mp3: B Quartet – A Dull Taste On My Tongue

27 Jul: Broken Social Scene @ Esplanade Concert Hall
Three to four guitars on stage, horn players come out, synthesizers going out of their mind, and is that a horn section coming out? How do they do it? How does a band have so many members and instruments on the same stage and yet, sound like they were each in the center of the universe? It remains a mystery, and is a beautiful reminder that music has no rules, no time to go unheard and it’s a hella fun to be playing with your friends. - Brian.

mp3: Broken Social Scene – Forced to Love

7 Aug: Belle & Sebastian @ Esplanade Concert Hall
I’d loved to have caught Belle & Sebastian about more than ten years ago during their Sinister tour, but I’d settle for this anytime, especially when they played that song which made me fall in love over and over with that album. Yes, “Judy and the Dream of Horses” came late into the set, but that’s where it belongs, that captivating surprise near the end that keeps you longing for more. - Dan.

mp3: Belle and Sebastian – Judy And The Dream Of Horses (Live at BBC)

17 Sep: Typewriter @ Home
What heart, soul and infectious energy Singaporean band Typewriter exuded throughout this pulsating set. Their debut album Indian Head Massage had been a long time in the waiting, so this launch had an emotionally charged and liberating dynamic that probably won’t be reproduced again, with the band soaking in every glorious moment. - Dan.

mp3: Typewriter – That Deepest Blue (Haramain Mix)

29 Sep: Sun Kil Moon @ Chamber at the Arts House
Attending Mark Kozelek’s intimate solo performance at the old parliament building in Singapore was akin to being caught in a convulsion of the music’s strange serene beauty. Mark played most of the new songs from the recent Admiral Fell Promises album, as well as reworking a few of the more memorable of the older Sun Kil Moon tunes (“Glenn Tipton” and “Heron Blue” were particularly lovely) – but the standout for me, and no doubt for other longtime Red House Painters fan, is the roiling rendition of “Void”. - Keith.

mp3: Sun Kil Moon – Carry Me Ohio

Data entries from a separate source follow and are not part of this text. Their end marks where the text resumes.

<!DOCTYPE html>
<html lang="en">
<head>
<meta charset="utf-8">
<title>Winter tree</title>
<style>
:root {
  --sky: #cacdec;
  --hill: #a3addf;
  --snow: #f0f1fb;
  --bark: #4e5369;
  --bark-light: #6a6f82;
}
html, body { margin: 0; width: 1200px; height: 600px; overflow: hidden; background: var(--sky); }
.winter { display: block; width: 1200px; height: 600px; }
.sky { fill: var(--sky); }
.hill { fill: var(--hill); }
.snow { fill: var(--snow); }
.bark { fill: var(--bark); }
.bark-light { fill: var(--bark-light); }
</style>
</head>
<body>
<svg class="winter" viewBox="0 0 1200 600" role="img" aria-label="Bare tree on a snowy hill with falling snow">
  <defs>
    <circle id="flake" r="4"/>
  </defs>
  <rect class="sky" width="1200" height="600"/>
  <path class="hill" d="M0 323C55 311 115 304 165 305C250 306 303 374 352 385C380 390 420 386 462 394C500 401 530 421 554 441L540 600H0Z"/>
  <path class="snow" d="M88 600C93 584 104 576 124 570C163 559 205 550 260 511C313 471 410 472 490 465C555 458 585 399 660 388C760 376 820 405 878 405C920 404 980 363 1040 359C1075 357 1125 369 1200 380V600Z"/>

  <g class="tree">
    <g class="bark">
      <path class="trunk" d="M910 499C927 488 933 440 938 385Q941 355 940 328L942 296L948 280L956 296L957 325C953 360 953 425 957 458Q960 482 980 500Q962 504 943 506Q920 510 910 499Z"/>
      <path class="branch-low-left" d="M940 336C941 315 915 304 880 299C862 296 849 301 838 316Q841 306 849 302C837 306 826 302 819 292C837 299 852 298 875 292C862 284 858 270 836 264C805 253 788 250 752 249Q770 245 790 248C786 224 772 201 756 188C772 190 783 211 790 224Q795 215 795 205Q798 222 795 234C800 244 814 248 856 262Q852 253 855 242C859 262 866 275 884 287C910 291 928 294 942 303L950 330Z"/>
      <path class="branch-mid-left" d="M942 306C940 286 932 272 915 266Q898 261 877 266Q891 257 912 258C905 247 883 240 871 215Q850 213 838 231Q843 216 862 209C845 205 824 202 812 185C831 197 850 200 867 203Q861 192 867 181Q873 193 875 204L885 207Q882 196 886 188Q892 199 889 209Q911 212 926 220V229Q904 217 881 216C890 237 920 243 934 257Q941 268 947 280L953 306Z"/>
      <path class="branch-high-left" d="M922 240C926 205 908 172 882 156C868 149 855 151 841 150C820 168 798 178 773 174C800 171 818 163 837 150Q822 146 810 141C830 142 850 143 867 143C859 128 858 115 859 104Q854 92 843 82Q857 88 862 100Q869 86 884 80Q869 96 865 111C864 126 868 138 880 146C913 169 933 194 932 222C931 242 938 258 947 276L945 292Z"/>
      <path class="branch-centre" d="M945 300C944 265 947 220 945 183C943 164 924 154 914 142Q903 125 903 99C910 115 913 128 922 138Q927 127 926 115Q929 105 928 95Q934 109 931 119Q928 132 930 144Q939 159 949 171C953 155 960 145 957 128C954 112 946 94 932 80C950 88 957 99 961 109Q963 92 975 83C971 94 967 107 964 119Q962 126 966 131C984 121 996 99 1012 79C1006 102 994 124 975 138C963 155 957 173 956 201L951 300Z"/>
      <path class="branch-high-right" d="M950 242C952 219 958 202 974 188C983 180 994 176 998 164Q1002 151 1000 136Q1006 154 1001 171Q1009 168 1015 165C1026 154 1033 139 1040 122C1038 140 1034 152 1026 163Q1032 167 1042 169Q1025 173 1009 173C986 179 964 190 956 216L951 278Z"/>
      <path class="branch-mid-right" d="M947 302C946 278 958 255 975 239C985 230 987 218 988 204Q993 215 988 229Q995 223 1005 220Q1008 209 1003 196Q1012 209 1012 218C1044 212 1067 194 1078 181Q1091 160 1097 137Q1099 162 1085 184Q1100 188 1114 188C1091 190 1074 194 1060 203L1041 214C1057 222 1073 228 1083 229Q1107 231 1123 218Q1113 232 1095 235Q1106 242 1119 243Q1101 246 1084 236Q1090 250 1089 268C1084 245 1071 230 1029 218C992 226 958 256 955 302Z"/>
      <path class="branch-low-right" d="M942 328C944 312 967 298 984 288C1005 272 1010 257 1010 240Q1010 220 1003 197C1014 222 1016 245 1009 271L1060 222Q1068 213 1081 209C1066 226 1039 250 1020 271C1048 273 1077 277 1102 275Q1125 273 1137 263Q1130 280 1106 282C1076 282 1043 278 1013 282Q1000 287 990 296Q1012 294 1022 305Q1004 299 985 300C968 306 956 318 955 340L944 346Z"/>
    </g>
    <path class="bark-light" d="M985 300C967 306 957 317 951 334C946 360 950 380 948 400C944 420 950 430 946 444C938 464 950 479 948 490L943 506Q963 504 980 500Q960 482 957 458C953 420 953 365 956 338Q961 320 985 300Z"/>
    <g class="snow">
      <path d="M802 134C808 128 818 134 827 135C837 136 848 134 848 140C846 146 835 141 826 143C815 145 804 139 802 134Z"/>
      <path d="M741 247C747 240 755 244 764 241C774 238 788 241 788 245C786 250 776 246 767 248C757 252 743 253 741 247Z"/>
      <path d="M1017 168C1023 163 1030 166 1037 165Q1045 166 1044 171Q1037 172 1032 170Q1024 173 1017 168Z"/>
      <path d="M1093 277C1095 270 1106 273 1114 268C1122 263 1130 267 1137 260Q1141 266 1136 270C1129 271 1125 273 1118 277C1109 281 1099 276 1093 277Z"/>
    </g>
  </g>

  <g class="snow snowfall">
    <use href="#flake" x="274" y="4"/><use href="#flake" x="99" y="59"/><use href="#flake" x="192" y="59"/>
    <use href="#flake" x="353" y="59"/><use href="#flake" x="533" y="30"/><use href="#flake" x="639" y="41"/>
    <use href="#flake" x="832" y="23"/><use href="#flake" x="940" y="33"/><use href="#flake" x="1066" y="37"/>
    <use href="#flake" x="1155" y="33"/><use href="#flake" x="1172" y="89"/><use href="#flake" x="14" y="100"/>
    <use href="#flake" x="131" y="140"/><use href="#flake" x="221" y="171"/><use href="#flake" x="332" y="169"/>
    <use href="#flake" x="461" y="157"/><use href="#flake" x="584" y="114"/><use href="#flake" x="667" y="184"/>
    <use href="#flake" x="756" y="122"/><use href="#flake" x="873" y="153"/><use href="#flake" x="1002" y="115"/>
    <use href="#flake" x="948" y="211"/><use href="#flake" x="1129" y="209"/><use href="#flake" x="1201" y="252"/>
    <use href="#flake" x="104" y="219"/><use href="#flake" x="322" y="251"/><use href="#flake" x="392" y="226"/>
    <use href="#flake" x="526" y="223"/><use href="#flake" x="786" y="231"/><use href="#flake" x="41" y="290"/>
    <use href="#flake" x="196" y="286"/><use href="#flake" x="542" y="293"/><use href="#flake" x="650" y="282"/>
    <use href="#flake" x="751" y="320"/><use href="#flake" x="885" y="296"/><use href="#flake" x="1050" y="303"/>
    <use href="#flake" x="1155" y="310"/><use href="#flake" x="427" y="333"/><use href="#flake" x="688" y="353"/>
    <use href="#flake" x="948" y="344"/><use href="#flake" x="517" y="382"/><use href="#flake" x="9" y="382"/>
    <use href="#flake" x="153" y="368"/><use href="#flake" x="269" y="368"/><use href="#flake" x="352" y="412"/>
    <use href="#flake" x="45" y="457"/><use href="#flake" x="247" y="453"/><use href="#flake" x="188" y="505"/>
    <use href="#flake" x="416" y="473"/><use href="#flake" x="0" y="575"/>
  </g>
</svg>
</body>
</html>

8 Oct Keeping It Peel @ POW
This was one of my favourite gigs because it’s slightly personal. Y’see, I play bass in Shelves, who closed the night at this John Peel memorial gig. It was also our debut. I remember the encouragement of our friends and peers, and the energy that went into rehearsal, performing in a makeshift band pit, playing hard, loud, and sometimes too fast. I remember my fellow band members, the jittery excitement, the nervous beers before (and after), and overall, I remember why I still do what I do. - Brian.

mp3: Shelves – One Live Baby
(Heh, we realized later that this was actually in 2009, but who’s keeping score aye?)

11 Nov: The Flaming Lips @ Marina Bay Sands
It was like part two of a dream come true to finally attend a Lips gig (part one being fulfilled at the Mercury Rev one some years back), and what a show this turned out to be. It wasn’t as if we didn’t expect confetti cannons or Wayne-in-giant-balloon sightings, but actually being there and sharing in the euphoria of the moment was quite an unbelievable experience. Nothing that night was too weird to be celebrated, except perhaps the most baffling omission of anything at all from The Soft Bulletin. - Dan.

mp3: The Flaming Lips – Do You Realize

11 Dec: The Observatory @ National Museum of Singapore
There are perhaps few better choices in the world other than The Observatory to compose an original score and provide the live musical accompaniment to a recent screening of A Page of Madness, Teinosuke Kinugasa’s haunting 1928 silent film. The controlled and yet improvisational nature of The Observatory’s 1½ hour-long performance created a disturbing ambience for the fractured narrative set in an insane asylum, the subtle instrumentation and electronics navigating the contours of an enigmatic film masterpiece whose visual poetry was well ahead of its time. - Keith.

mp3: The Observatory – Invisible Room